--- AIM OF THE EXERCISE ---
Where the records below show the word "ring" in a line, please copy that line.

(Records excerpted from a collection)
○ ○ ○ ○

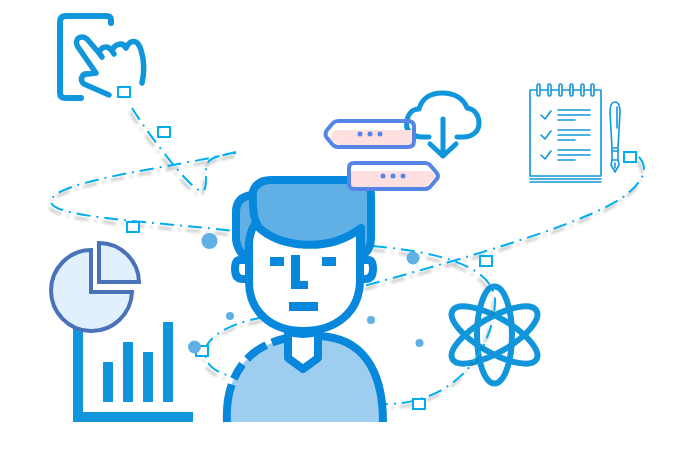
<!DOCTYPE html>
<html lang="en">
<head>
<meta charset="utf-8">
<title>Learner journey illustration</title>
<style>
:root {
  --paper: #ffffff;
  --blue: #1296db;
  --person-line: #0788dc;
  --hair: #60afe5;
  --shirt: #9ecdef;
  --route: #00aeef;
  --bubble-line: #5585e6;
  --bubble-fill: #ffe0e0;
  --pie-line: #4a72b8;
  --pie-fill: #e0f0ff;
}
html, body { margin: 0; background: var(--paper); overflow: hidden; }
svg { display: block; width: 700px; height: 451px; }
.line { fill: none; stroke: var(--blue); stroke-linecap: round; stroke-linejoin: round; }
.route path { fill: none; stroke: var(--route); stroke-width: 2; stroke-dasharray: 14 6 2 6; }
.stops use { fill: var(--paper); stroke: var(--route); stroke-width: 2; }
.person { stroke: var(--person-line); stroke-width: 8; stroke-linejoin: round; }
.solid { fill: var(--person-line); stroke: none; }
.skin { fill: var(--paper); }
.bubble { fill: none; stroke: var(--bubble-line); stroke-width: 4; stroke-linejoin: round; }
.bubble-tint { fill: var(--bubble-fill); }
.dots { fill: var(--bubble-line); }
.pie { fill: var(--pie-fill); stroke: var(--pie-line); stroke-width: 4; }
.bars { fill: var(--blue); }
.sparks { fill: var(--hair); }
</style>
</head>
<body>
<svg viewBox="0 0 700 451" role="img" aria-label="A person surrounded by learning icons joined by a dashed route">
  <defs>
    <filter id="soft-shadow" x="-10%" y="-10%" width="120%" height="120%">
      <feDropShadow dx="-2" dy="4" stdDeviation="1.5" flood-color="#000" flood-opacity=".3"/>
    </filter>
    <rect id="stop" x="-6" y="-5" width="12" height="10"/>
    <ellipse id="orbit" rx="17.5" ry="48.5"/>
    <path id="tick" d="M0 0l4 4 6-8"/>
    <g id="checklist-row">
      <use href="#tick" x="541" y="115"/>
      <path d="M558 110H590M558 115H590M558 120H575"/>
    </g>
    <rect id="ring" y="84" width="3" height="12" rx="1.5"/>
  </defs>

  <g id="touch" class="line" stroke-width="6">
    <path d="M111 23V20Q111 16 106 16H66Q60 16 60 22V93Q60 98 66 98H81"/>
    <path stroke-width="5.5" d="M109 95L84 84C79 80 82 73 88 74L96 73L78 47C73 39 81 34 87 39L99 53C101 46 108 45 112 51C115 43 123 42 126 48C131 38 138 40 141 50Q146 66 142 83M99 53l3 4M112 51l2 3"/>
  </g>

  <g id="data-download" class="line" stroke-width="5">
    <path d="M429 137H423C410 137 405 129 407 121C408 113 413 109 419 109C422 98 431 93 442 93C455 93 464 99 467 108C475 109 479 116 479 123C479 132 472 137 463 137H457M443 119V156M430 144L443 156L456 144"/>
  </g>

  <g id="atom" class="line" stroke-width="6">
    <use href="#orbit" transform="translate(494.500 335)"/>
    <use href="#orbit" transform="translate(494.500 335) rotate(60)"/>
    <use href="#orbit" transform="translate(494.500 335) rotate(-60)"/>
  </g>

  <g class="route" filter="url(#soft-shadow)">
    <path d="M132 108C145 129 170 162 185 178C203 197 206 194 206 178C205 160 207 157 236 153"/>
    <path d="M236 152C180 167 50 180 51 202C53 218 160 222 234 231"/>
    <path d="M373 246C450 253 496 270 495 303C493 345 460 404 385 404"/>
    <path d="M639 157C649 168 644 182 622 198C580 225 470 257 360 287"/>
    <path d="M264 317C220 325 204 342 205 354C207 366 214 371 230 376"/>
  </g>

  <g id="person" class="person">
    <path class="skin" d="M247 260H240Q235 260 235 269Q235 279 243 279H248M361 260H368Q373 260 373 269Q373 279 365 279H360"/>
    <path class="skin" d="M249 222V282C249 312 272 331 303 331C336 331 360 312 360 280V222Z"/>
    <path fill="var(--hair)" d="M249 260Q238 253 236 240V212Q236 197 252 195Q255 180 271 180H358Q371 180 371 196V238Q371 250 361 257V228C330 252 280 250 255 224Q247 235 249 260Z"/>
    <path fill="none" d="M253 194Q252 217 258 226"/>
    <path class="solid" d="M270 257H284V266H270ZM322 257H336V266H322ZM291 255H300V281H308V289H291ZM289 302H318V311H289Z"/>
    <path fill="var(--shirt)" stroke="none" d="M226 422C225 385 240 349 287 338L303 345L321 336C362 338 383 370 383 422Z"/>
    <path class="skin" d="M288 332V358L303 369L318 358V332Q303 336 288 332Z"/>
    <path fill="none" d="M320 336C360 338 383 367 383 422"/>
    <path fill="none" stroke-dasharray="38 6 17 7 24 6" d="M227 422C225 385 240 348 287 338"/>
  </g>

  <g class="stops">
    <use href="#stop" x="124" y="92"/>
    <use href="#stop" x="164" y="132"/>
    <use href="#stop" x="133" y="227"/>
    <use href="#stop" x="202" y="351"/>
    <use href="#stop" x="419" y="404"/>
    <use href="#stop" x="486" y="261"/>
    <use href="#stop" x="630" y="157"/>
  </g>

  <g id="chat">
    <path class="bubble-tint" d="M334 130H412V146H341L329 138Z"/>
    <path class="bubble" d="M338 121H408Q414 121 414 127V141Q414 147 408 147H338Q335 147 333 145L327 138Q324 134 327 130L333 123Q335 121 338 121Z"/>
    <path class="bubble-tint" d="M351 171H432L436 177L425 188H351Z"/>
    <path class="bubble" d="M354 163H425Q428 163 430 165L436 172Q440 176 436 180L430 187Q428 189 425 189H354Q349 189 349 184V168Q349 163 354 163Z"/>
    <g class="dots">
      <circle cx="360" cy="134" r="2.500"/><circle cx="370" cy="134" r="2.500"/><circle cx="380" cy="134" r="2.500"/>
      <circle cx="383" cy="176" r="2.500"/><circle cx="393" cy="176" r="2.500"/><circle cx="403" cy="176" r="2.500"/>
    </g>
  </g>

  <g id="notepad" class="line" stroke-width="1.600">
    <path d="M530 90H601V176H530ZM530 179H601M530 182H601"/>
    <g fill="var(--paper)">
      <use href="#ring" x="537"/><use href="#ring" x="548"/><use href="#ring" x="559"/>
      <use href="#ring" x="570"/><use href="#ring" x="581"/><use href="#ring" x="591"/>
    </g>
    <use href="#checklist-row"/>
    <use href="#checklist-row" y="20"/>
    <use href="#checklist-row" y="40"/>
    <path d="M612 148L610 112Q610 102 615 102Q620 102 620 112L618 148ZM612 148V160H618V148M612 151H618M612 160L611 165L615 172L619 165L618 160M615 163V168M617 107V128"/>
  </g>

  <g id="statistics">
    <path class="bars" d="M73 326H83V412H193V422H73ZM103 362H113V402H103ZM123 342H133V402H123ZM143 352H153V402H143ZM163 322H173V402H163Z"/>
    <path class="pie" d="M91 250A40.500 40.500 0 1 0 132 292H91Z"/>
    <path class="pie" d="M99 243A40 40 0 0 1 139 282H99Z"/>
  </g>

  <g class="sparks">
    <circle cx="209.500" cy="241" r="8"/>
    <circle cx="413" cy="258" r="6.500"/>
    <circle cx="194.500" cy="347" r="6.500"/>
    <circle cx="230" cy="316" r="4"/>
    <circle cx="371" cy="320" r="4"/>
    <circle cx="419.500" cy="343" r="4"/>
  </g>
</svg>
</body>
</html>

○ ○ ○ ○

--- RESULT FOR THIS TASK ---
    <rect id="ring" y="84" width="3" height="12" rx="1.5"/>
      <use href="#ring" x="537"/><use href="#ring" x="548"/><use href="#ring" x="559"/>
      <use href="#ring" x="570"/><use href="#ring" x="581"/><use href="#ring" x="591"/>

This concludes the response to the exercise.